##### Extracted data #####

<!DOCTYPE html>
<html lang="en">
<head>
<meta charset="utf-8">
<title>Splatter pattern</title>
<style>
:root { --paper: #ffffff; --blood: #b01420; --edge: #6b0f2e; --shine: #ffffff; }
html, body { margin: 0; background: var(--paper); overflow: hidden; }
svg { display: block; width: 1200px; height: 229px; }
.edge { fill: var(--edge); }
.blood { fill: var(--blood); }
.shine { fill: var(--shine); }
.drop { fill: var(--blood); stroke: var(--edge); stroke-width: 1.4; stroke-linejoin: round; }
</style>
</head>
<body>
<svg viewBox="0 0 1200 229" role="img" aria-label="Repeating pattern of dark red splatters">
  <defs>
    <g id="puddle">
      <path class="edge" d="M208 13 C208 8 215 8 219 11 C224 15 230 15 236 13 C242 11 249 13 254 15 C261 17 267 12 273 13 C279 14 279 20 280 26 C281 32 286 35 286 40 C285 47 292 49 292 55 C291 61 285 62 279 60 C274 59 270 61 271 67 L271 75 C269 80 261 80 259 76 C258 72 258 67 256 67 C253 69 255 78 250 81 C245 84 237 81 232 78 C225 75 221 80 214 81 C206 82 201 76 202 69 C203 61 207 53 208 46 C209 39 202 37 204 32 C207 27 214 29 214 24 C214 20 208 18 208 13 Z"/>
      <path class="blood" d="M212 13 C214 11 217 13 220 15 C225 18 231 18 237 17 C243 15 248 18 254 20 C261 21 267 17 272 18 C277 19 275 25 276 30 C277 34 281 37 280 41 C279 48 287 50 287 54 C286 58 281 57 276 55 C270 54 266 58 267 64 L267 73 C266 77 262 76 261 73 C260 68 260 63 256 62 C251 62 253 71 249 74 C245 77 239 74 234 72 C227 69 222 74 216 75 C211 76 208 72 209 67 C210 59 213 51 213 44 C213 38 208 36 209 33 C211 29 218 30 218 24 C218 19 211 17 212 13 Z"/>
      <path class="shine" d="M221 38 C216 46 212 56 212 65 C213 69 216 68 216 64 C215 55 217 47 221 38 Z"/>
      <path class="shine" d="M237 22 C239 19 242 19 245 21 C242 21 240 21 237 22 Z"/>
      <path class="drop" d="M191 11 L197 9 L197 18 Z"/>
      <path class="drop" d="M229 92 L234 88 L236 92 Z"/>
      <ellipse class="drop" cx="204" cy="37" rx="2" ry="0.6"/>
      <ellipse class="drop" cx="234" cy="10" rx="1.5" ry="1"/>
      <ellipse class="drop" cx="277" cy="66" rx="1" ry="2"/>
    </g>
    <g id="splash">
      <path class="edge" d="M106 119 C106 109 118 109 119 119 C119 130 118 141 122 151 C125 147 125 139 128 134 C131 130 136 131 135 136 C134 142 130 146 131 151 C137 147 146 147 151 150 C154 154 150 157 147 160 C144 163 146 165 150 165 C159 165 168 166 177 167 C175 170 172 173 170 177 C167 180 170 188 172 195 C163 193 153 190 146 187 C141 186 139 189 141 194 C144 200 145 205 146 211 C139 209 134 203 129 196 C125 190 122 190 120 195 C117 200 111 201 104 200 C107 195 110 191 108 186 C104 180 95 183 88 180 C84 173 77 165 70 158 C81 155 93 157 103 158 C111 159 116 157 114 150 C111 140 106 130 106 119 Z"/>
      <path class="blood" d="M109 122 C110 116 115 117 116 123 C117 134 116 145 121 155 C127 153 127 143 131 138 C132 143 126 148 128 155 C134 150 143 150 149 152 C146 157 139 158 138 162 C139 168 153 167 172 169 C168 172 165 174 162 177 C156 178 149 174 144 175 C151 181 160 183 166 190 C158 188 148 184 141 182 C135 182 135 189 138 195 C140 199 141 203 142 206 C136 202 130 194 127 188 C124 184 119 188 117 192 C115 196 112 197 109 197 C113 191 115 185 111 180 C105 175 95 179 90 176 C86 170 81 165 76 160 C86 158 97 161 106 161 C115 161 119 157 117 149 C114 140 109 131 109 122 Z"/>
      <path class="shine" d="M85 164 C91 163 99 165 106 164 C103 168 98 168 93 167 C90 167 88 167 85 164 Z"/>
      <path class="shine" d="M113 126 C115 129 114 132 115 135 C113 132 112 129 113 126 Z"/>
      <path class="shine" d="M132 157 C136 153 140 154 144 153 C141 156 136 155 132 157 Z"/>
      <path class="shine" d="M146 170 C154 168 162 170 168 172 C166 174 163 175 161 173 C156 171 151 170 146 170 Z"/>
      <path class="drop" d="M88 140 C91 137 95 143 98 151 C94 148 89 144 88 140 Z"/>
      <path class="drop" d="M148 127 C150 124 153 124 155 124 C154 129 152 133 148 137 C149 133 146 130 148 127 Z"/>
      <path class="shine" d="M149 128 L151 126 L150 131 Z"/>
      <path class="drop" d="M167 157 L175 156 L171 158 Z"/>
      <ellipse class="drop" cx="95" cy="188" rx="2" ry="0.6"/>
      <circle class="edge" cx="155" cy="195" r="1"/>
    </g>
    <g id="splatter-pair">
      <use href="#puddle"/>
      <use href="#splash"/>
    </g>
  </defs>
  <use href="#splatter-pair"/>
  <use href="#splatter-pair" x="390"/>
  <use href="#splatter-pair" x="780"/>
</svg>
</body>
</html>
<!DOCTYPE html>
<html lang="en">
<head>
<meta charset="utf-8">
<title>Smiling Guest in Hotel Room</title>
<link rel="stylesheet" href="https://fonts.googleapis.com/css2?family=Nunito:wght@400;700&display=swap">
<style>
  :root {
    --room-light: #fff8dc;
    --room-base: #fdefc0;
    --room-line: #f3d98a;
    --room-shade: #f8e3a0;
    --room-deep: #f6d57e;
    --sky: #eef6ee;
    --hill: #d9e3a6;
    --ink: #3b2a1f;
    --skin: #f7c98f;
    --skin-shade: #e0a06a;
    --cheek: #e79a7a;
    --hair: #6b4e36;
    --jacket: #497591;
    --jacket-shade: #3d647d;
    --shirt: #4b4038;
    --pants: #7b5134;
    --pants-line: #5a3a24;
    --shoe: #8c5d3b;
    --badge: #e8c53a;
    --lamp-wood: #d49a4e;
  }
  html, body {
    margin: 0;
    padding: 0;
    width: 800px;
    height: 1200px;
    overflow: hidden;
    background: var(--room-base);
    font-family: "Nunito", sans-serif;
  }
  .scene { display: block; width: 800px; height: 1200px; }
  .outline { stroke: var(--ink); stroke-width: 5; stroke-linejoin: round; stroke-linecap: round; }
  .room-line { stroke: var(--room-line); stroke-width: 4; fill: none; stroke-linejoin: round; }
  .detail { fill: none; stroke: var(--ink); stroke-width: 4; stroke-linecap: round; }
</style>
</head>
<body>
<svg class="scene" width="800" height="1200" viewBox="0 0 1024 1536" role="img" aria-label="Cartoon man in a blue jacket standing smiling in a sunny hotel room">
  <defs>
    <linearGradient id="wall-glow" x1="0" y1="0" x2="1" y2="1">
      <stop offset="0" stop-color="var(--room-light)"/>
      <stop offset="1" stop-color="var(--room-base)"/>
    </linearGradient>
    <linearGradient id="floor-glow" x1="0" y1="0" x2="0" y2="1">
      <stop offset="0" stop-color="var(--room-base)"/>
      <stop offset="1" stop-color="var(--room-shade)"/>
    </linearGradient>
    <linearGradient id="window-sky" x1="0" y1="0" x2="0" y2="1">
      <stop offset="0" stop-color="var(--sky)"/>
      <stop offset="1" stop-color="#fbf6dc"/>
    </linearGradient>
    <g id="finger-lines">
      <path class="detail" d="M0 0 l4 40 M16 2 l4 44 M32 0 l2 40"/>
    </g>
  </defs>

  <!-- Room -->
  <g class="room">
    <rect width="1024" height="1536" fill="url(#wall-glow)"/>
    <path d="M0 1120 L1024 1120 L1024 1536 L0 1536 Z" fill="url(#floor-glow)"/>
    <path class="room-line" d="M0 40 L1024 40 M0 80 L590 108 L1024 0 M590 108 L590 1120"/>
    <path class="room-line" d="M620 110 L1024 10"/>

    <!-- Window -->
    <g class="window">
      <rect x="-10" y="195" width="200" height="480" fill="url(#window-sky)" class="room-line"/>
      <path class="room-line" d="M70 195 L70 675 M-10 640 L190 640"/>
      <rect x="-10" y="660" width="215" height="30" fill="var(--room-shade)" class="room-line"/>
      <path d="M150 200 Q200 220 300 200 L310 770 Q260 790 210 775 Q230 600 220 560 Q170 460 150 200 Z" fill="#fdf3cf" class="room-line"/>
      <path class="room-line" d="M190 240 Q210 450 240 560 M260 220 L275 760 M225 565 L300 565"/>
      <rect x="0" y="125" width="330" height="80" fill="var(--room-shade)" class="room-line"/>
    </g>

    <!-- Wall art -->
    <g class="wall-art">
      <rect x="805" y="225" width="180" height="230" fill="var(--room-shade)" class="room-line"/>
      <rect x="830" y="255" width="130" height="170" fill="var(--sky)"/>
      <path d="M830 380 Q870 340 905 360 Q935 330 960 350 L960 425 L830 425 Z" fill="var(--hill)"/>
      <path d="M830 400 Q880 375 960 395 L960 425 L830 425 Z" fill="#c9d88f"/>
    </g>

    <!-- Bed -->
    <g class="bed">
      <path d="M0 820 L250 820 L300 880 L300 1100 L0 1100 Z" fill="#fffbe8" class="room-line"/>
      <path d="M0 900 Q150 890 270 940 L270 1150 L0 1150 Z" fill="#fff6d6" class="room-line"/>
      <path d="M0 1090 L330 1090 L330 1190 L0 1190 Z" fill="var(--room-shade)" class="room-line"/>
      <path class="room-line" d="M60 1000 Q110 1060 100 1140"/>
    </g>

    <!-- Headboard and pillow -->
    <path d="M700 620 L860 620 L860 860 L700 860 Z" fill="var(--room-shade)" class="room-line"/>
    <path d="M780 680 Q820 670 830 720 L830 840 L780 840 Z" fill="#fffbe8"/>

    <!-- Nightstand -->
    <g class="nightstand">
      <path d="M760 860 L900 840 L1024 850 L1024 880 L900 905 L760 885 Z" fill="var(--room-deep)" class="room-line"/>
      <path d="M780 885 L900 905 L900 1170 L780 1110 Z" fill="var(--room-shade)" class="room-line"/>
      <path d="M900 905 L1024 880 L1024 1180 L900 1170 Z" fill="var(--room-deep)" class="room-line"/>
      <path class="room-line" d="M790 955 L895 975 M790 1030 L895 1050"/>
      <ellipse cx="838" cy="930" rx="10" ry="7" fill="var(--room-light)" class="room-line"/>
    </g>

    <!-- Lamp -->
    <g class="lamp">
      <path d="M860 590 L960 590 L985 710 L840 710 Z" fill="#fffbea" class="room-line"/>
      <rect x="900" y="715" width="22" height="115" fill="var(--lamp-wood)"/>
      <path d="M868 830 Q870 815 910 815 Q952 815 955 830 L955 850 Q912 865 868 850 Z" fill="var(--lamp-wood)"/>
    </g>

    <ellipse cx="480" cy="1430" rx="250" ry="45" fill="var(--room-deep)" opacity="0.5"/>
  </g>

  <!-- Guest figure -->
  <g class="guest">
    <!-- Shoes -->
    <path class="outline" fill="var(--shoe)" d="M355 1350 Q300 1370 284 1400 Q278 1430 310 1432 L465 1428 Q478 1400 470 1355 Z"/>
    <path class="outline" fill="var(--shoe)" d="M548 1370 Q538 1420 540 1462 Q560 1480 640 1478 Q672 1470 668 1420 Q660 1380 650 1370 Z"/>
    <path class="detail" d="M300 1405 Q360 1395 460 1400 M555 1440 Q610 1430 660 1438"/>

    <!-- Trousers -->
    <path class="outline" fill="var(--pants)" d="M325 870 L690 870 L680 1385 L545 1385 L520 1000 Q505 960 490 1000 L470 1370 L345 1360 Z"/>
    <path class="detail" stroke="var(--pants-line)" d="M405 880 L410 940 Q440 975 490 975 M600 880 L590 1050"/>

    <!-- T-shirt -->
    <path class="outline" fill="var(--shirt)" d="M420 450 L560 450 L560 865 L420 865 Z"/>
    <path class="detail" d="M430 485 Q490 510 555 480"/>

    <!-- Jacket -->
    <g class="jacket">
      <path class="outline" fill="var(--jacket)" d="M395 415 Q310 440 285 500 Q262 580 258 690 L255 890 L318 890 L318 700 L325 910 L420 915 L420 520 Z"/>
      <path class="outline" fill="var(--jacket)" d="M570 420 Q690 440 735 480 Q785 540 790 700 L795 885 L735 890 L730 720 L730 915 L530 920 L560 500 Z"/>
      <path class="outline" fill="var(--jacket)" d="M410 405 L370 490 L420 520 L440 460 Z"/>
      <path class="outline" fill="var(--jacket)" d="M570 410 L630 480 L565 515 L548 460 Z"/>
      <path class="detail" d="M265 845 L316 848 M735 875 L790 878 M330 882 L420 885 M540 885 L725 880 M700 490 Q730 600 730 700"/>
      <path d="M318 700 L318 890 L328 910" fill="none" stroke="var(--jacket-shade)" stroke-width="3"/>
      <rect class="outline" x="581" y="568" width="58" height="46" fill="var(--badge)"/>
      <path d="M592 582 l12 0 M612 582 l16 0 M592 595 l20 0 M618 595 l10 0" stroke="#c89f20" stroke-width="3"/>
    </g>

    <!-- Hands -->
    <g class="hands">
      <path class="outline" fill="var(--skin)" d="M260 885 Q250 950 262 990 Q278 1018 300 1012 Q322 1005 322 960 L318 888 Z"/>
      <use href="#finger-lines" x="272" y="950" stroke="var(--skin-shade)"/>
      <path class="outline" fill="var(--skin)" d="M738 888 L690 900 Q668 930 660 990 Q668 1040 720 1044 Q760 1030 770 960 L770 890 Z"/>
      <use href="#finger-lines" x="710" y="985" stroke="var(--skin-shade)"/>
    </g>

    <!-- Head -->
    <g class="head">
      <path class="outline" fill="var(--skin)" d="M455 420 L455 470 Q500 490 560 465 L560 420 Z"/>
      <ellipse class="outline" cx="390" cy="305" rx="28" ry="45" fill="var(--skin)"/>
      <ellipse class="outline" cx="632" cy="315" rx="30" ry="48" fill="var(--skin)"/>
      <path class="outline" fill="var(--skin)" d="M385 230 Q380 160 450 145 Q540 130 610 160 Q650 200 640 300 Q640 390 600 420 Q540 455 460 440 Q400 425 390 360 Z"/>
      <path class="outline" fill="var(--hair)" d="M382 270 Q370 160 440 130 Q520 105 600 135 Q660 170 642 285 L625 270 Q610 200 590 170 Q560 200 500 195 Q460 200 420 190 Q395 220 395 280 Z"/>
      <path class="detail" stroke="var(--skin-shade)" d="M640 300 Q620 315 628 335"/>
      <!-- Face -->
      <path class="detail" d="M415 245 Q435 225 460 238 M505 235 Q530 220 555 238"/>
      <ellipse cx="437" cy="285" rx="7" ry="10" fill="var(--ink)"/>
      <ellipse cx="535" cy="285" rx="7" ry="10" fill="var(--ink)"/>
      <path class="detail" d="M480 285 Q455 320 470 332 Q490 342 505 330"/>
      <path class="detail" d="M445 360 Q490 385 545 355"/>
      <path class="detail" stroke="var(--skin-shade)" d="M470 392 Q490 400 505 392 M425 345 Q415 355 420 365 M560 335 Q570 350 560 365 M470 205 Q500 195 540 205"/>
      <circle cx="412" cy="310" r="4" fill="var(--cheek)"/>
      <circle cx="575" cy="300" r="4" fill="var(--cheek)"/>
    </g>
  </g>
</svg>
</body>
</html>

#####

**What you will do**
Look through the entries above; copy each line where the string "stop" appears.

**Reply**
      <stop offset="0" stop-color="var(--room-light)"/>
      <stop offset="1" stop-color="var(--room-base)"/>
      <stop offset="0" stop-color="var(--room-base)"/>
      <stop offset="1" stop-color="var(--room-shade)"/>
      <stop offset="0" stop-color="var(--sky)"/>
      <stop offset="1" stop-color="#fbf6dc"/>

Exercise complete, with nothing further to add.